FILE PHOTO: India's Prime Minister Narendra Modi speaks after laying the foundation for the memorial of Chhatrapati Shivaji Maharaj, in Mumbai, India, December 24, 2016. REUTERS/Shailesh Andrade/File Photo(reuters_tickers)
NEW DELHI (Reuters) - India's election commission on Wednesday scheduled five state polls for the next two months that will test support for Prime Minister Narendra Modi's gamble to abolish high-denomination banknotes.
Voting in Uttar Pradesh, the most populous state that is home to 200 million people, will begin on Feb. 11 and finish on March 8, chief election commissioner Nasim Zaidi told reporters.
Polls will also be conducted in the states of Goa, Manipur, Punjab and Uttarakhand in February and March, with votes in all five elections tallied on March 11, Zaidi said.
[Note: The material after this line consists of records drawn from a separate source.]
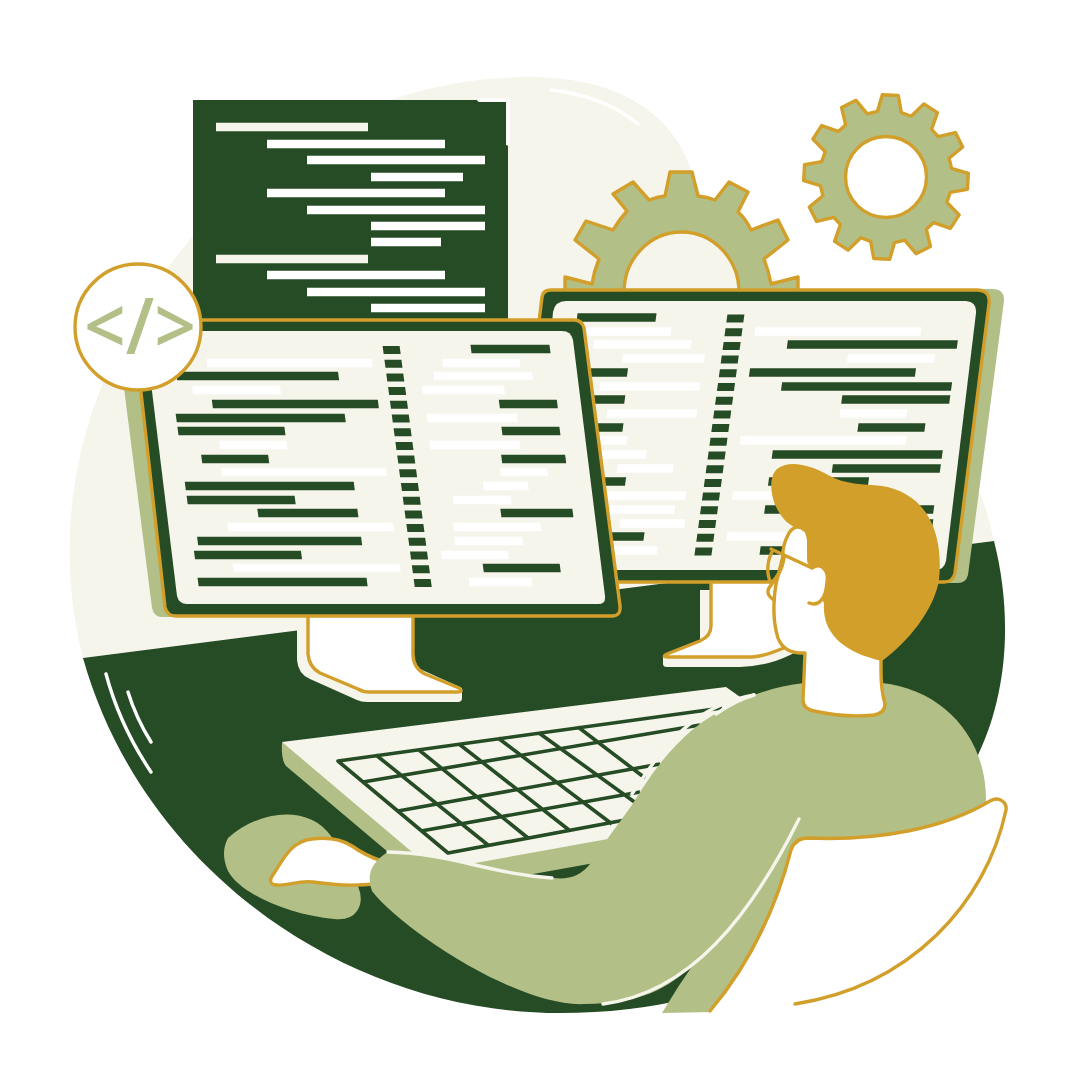
<!DOCTYPE html>
<html lang="en">
<head>
<meta charset="utf-8">
<title>Programmer at work</title>
<style>
:root {
  --forest: #264c25;
  --sage: #b2bf87;
  --gold: #d29f2a;
  --cream: #f6f5eb;
  --white: #fff;
}
html, body { margin: 0; background: var(--white); overflow: hidden; }
svg { display: block; width: 1072px; height: 1072px; }
.forest { fill: var(--forest); }
.sage { fill: var(--sage); }
.gold { fill: var(--gold); }
.cream { fill: var(--cream); }
.white { fill: var(--white); }
.outlined { stroke: var(--gold); stroke-width: 3.4; stroke-linejoin: round; stroke-linecap: round; }
.line { fill: none; stroke-width: 3.4; stroke-linejoin: round; stroke-linecap: round; }
.line-white { stroke: var(--white); }
.line-cream { stroke: var(--cream); }
.line-gold { stroke: var(--gold); }
.code { fill: none; stroke-width: 8.4; }
.code-dark { stroke: var(--forest); }
.code-white { stroke: var(--white); }
.code-cream { stroke: var(--cream); }
.gutter { fill: none; stroke: var(--forest); stroke-width: 17; stroke-dasharray: 8 5.7; }
.keys { fill: none; stroke: var(--forest); stroke-width: 3.6; stroke-linejoin: round; }
.tag { font: 600 78px "Open Sans", sans-serif; fill: var(--sage); }
</style>
</head>
<body>
<svg viewBox="0 0 1072 1072" role="img" aria-label="Programmer at a desk with two monitors full of code">
  <g id="backdrop">
    <path class="cream" d="M83 658C48 520 80 370 193 236C290 125 410 77 530 77C620 77 674 115 692 172C720 270 900 350 960 450Q985 495 994 541Z"/>
    <path class="line line-white" d="M551 90Q604 96 638 124"/>
    <path class="forest" d="M83 658L994 541C1012 612 1009 690 978 755L800 900L690 998Q630 1013 560 1013C345 1013 142 868 83 658Z"/>
    <path class="line line-white" d="M106 674Q120 726 151 772M128 692Q136 718 151 742"/>
  </g>

  <g id="gears">
    <path class="sage outlined" d="M565 292V277L592 284Q594 271 599 259L575 240 586 221 613 230Q619 220 627 211L613 194 633 182 649 200Q657 197 665 196L670 172H692L698 196Q707 197 715 200L729 182 748 192 738 212Q746 219 751 230L778 220 788 240 764 259Q769 272 771 284L798 277V292Z"/>
    <path class="cream outlined" d="M624 292A57.5 60 0 0 1 739 292Z"/>
    <g transform="translate(886 177)">
      <path class="sage outlined" transform="rotate(3)" d="M-12-65-8-82 8-82 12-65 22-62 34-75 48-67 43-50 50-43 67-48 75-34 62-22 65-12 82-8 82 8 65 12 62 22 75 34 67 48 50 43 43 50 48 67 34 75 22 62 12 65 8 82-8 82-12 65-22 62-34 75-48 67-43 50-50 43-67 48-75 34-62 22-65 12-82 8-82-8-65-12-62-22-75-34-67-48-50-43-43-50-48-67-34-75-22-62Z"/>
      <circle class="white outlined" r="40.5"/>
    </g>
  </g>

  <g id="code-panel">
    <path class="forest" d="M193 100H477L479 102H506V145H508V322H193Z"/>
    <path class="line line-white" d="M479 100H508V144"/>
    <path class="code code-cream" stroke-width="9" d="M216 127H368M216 259H368"/>
    <path class="code code-white" d="M267 144H445M307 160H485M371 177H463M267 193H445M307 210H485M371 226H485M371 242H441M267 275H445M307 292H485M371 308H485"/>
  </g>

  <g id="right-monitor">
    <path class="cream" d="M700 590V640L663 656V664Q663 667 667 667H740Q768 666 790 655L800 650V590Z"/>
    <path class="white outlined" d="M711 580V626Q711 636 700 641L667 654Q661 657 668 657H752Q764 656 776 651L810 638V580Z"/>
    <path class="sage" d="M980 289H994Q1005 290 1004 301L968 575Q966 583 958 583H940Z"/>
    <path class="forest outlined" d="M551 290H978Q991 291 989 304L955 573Q953 582 944 582H520Q508 582 509 570L542 297Q543 290 551 290Z"/>
    <path class="cream" d="M566 301H966Q977 302 976 313L946 561Q944 570 935 570H530L553 312Q555 301 566 301Z"/>
    <g transform="translate(0 317.5) skewX(-7.8)">
      <path class="code code-dark" d="M577 0H656M791 27H961M597 55H635M757 55H923M791 69H961M600 82H636M853 82H961M605 110H638M873 110H940M791 137H961M853 151H961M612 164H648M791 164H891M791 192H960M853 206H961M630 219H674M792 233H960"/>
      <path class="code code-white" d="M573 14H673M757 14H923M597 27H695M628 41H710M853 41H940M609 69H709M620 96H710M853 96H920M607 123H644M757 123H923M609 137H665M638 151H694M624 178H710M757 178H823M636 192H701M648 206H713M757 219H830M642 233H689"/>
      <path class="gutter" d="M735.5-3V238"/>
    </g>
  </g>

  <g id="left-monitor">
    <path class="cream" d="M297 610V660Q298 674 310 679L357 700Q361 702 367 702H458Q462 702 462 698V688L400 660V610Z"/>
    <path class="white outlined" d="M308 612V654Q309 667 320 673L358 689Q363 692 369 692H457Q464 692 459 688L425 674Q413 668 413 654V612Z"/>
    <path class="sage" d="M123 380L152 608Q154 617 162 617H178L150 380Z"/>
    <path class="forest outlined" d="M142 320H574Q582 320 584 328L620 606Q621 616 612 616H176Q167 616 165 607L134 330Q133 320 142 320Z"/>
    <path class="cream" d="M155 331H562Q571 331 573 340L605 596Q606 604 598 604H187Q179 604 177 596L146 342Q145 331 155 331Z"/>
    <g transform="translate(0 349) skewX(7.6)">
      <path class="code code-dark" d="M471 0H550M173 27H335M205 55H371M492 55H550M167 69H336M167 82H274M491 82H549M187 110H254M487 110H551M167 137H336M167 151H275M236 164H336M479 164H551M172 192H336M167 206H274M454 219H531M167 233H336"/>
      <path class="code code-white" d="M205 14H370M441 14H518M430 27H529M187 41H275M417 41H499M418 69H508M207 96H274M417 96H507M205 123H370M484 123H531M465 137H510M433 151H491M204 178H370M430 178H517M429 192H497M414 206H481M204 219H371M438 233H501"/>
      <path class="gutter" d="M391.5-3V238"/>
    </g>
  </g>

  <g id="code-badge">
    <circle class="white outlined" cx="138" cy="327" r="63"/>
    <text class="tag" x="140" y="354" text-anchor="middle" textLength="112" lengthAdjust="spacingAndGlyphs">&lt;/&gt;</text>
  </g>

  <g id="keyboard">
    <path class="sage" d="M282 742L440 850L690 800L600 862L500 880L388 852L286 766Q281 760 282 742Z"/>
    <path class="cream" d="M282 742L726 687L760 711L650 830L608 839L470 864Q440 864 412 852Z"/>
    <path class="keys" d="M722 708L338 761L448 853L625 820M363 782L700 725M398 811L660 764M421 831L640 792M376 755L488 845M419 750L528 838M459 744L569 830M498 738L612 824M539 733L640 806M578 727L645 778"/>
  </g>

  <g id="mouse-and-hand">
    <path class="sage" d="M228 838C262 808 310 806 331 836L358 886Q364 901 357 911Q350 921 334 919C290 915 240 894 228 871Q220 853 228 838Z"/>
    <path class="white outlined" d="M382 861Q366 856 352 846Q336 836 312 839C290 841 282 862 271 878Q269 885 277 885C290 886 298 880 313 882Q346 887 374 884Z"/>
  </g>

  <g id="sweater">
    <path class="sage" d="M804 683C762 688 722 704 688 738C654 772 636 800 608 838L590 864Q577 881 553 878C490 873 450 855 388 852Q363 867 372 891C402 930 520 1008 585 1004C640 1003 668 990 695 962Q678 986 662 1013L712 1012L850 870L986 802C987 738 944 690 882 683Z"/>
    <path class="line line-cream" d="M388 852C450 853 490 874 552 878M603 1004C690 993 750 917 799 819M632 794C660 752 690 706 754 695" />
    <path class="sage" d="M625 817C655 765 685 725 735 704L760 730L660 830Z"/>
    <path class="line line-cream" d="M716 714Q736 700 754 695"/>
  </g>

  <g id="chair">
    <path class="white" d="M710 1011C752 961 776 908 791 850Q795 838 808 838C880 841 945 828 990 801Q1005 795 1006 810C986 904 910 988 795 1004L766 1013H710Z"/>
    <path class="line line-gold" d="M710 1011C752 961 776 908 791 850Q795 838 808 838C880 841 945 828 990 801C999 796 1007 802 1006 810C986 904 910 986 795 1004"/>
  </g>

  <g id="head">
    <path class="white outlined" d="M805 528Q795 524 789 533Q782 546 783 556L776 584Q771 616 778 638Q784 654 805 653L803 700Q803 709 814 711Q846 718 874 715Q885 713 885 704Q881 690 881 672V650L850 560Z"/>
    <path class="white" d="M796 530Q806 526 820 540V600H790Z"/>
    <path class="gold" d="M796 528C772 517 765 480 777 469C790 459 812 466 828 475C846 485 862 484 882 486C925 493 944 530 939 580C934 610 908 642 882 661C846 653 822 635 824 604L812 566Q807 567 807 558V540Q806 529 796 528Z"/>
    <path class="white" d="M812 568C821 562 829 570 827 582C824 598 820 606 810 605L800 600V566Z"/>
    <path class="line line-gold" d="M812 568C821 562 829 570 827 582C826 597 820 607 809 603M771 549L812 568M773 550C767 560 766 574 771 583Q782 573 784 558M772 584Q763 593 774 600"/>
  </g>
</svg>
</body>
</html>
Modi has invested huge political capital in winning Uttar Pradesh, holding a series of rallies in the state and turning his demonetisation drive into the centrepiece of the election.
On Nov. 8, Modi made the radical move to withdraw all 500 and 1,000 rupee bills, accounting for 86 percent of currency in circulation, to unearth untaxed or illicit cash held in the "shadow economy" and away from the taxman.
The move has brought India's cash economy to a virtual standstill and impacted the lives of millions of people. But many Indians remain supportive of the policy framed as a fight against corruption and tax evaders.
Modi's Bharatiya Janata Party (BJP) or its allies rule in 14 of India's 29 states after expanding their power base since Modi's election victory in 2014. The opposition Congress and regional parties control the remaining states.
State elections, held every five years, are vital for the BJP to be able to gain control of the upper house of parliament, where members are indirectly elected by state legislatures and opposition parties have held up the passage of some bills.
More than 160 million people are eligible to vote in the five states headed to the polls, with Goa and Punjab currently ruled by Modi's Bharatiya Janata Party (BJP) or its allies.
(Reporting by Tommy Wilkes; Editing by Malini Menon)